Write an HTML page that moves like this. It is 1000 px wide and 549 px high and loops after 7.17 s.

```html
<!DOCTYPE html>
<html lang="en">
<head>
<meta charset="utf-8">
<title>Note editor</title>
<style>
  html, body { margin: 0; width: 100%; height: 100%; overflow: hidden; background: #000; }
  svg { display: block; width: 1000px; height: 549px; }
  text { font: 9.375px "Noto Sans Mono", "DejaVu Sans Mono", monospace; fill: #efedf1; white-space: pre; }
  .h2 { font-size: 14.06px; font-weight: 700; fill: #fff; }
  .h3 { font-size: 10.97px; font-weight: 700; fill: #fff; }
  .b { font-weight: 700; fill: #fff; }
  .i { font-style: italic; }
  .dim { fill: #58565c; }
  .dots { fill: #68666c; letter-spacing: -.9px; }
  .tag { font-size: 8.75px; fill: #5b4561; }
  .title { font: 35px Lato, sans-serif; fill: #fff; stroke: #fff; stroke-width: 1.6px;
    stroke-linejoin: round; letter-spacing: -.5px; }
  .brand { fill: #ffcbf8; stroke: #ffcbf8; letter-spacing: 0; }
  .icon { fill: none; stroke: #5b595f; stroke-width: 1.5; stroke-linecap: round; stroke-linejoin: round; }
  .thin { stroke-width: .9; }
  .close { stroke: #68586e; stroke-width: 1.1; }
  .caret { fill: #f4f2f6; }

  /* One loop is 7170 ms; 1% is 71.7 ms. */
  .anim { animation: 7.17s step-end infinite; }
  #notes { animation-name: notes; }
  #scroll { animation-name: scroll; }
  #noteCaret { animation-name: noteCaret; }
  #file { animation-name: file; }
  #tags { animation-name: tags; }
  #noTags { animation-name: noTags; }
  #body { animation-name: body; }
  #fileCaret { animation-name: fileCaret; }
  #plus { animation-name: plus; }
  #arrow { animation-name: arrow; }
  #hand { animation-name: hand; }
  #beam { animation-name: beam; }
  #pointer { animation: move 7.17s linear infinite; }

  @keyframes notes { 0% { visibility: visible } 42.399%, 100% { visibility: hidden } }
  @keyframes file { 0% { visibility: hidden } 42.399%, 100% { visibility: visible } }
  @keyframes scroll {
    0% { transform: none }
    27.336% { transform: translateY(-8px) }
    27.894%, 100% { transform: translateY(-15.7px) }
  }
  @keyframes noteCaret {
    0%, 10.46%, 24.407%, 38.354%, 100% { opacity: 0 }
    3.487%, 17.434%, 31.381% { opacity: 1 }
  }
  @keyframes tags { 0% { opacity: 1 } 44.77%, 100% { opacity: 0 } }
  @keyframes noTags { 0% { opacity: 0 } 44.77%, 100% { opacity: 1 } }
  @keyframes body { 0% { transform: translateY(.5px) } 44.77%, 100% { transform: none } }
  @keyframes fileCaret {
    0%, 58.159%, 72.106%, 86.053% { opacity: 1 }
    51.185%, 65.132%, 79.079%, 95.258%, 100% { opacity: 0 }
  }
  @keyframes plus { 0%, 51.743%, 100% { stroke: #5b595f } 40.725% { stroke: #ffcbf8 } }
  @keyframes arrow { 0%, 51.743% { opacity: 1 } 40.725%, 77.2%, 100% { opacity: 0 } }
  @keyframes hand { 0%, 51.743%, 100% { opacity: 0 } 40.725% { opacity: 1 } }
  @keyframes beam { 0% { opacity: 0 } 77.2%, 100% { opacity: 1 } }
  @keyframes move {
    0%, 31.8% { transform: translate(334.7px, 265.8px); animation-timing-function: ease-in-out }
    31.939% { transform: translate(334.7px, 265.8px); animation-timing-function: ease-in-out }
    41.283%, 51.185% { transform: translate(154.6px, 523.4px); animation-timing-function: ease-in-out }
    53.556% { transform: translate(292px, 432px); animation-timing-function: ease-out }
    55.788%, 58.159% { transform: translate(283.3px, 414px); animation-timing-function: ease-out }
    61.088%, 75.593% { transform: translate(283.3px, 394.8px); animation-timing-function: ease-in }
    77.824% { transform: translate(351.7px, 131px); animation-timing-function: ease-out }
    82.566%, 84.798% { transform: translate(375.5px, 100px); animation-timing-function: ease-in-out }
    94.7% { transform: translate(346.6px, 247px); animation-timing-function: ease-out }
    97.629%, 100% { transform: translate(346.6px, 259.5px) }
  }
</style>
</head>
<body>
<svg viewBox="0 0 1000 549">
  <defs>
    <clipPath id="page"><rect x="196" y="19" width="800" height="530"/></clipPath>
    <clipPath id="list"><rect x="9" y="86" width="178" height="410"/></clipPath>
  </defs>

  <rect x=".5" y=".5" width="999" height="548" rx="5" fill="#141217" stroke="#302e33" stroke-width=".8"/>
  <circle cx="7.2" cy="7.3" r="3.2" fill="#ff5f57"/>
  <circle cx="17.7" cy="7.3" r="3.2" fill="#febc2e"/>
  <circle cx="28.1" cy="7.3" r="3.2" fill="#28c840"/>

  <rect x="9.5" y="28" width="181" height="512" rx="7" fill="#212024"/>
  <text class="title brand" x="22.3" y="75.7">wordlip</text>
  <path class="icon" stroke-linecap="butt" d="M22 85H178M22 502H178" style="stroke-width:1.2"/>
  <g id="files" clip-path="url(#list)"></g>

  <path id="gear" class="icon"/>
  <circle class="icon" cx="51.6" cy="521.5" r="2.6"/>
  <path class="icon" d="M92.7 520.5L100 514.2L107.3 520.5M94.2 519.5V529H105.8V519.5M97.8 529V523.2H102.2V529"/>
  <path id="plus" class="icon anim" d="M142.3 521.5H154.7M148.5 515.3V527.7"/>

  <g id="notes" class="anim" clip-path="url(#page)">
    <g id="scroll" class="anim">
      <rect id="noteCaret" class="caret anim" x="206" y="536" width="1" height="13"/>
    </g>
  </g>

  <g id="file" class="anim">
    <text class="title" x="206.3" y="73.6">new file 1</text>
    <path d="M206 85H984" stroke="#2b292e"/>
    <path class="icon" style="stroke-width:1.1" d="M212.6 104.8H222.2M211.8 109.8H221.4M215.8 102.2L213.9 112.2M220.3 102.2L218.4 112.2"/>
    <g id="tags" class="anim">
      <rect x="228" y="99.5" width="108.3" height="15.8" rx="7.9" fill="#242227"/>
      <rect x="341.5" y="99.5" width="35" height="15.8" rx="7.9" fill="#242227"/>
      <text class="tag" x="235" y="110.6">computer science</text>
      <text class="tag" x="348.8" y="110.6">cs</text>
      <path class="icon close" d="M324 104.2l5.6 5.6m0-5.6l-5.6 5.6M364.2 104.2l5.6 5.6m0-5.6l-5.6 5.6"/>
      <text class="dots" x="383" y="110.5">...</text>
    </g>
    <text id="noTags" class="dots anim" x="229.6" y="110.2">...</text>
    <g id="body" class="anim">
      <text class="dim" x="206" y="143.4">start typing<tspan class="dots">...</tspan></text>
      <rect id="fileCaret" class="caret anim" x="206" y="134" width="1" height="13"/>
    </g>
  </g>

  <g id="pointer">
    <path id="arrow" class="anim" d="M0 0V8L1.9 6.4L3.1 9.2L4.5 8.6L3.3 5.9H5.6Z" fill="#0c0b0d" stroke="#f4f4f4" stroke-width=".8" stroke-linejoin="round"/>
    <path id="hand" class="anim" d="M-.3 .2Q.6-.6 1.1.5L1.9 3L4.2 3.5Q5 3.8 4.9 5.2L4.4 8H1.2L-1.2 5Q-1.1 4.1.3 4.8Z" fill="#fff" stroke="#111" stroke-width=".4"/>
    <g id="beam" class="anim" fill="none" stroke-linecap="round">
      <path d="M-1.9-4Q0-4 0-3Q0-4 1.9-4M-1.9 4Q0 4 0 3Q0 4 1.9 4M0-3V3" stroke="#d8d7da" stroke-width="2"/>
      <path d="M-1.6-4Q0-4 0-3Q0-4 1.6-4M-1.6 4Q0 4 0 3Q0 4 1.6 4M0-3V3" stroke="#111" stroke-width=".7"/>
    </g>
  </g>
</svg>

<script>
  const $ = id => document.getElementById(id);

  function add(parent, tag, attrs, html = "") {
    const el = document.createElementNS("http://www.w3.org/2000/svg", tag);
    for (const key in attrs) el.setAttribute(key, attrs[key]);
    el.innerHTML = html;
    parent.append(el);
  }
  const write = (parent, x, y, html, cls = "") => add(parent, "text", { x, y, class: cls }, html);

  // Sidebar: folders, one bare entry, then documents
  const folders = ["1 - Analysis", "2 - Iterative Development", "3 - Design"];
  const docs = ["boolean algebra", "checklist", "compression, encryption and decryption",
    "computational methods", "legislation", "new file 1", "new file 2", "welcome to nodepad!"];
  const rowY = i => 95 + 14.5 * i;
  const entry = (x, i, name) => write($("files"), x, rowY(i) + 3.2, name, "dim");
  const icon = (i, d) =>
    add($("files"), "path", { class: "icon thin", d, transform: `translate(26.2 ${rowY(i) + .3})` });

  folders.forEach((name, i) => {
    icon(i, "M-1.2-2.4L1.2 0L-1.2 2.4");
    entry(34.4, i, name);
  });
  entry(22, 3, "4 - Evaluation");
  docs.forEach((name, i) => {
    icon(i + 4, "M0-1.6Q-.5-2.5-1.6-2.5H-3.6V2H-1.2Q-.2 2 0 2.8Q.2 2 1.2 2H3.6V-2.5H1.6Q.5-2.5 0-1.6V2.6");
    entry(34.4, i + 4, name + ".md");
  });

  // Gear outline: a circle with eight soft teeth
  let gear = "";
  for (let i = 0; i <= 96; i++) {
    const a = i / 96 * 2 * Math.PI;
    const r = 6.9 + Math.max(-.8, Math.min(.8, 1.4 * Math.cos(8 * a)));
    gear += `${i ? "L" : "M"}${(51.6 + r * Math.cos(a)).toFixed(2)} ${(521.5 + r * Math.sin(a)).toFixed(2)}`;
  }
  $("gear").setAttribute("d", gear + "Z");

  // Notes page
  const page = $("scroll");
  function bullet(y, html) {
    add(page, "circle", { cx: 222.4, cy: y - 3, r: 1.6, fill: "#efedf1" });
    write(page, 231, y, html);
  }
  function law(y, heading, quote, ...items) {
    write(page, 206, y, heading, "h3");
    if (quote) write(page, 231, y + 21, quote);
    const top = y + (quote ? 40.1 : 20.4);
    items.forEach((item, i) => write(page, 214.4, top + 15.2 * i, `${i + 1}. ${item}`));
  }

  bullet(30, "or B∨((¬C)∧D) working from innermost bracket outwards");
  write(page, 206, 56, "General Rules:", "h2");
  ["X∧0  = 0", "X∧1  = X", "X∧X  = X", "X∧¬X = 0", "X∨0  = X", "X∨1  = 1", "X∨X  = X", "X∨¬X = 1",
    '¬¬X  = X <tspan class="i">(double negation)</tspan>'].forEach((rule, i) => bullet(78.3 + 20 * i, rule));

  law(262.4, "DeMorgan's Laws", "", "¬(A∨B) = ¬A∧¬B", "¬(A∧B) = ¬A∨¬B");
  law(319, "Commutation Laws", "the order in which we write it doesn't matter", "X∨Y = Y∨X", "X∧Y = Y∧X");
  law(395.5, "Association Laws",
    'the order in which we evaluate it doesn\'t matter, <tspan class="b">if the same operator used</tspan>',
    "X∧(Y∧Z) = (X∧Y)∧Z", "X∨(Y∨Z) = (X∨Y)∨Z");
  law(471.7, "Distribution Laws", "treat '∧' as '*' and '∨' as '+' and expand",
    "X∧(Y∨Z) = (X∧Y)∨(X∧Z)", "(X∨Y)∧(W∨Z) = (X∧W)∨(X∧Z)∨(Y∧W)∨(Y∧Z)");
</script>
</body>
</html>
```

---------------

TASK TO CARRY OUT: Among the lines of the material, find those holding the word "font" and return them.

ANSWER:
  text { font: 9.375px "Noto Sans Mono", "DejaVu Sans Mono", monospace; fill: #efedf1; white-space: pre; }
  .h2 { font-size: 14.06px; font-weight: 700; fill: #fff; }
  .h3 { font-size: 10.97px; font-weight: 700; fill: #fff; }
  .b { font-weight: 700; fill: #fff; }
  .i { font-style: italic; }
  .tag { font-size: 8.75px; fill: #5b4561; }
  .title { font: 35px Lato, sans-serif; fill: #fff; stroke: #fff; stroke-width: 1.6px;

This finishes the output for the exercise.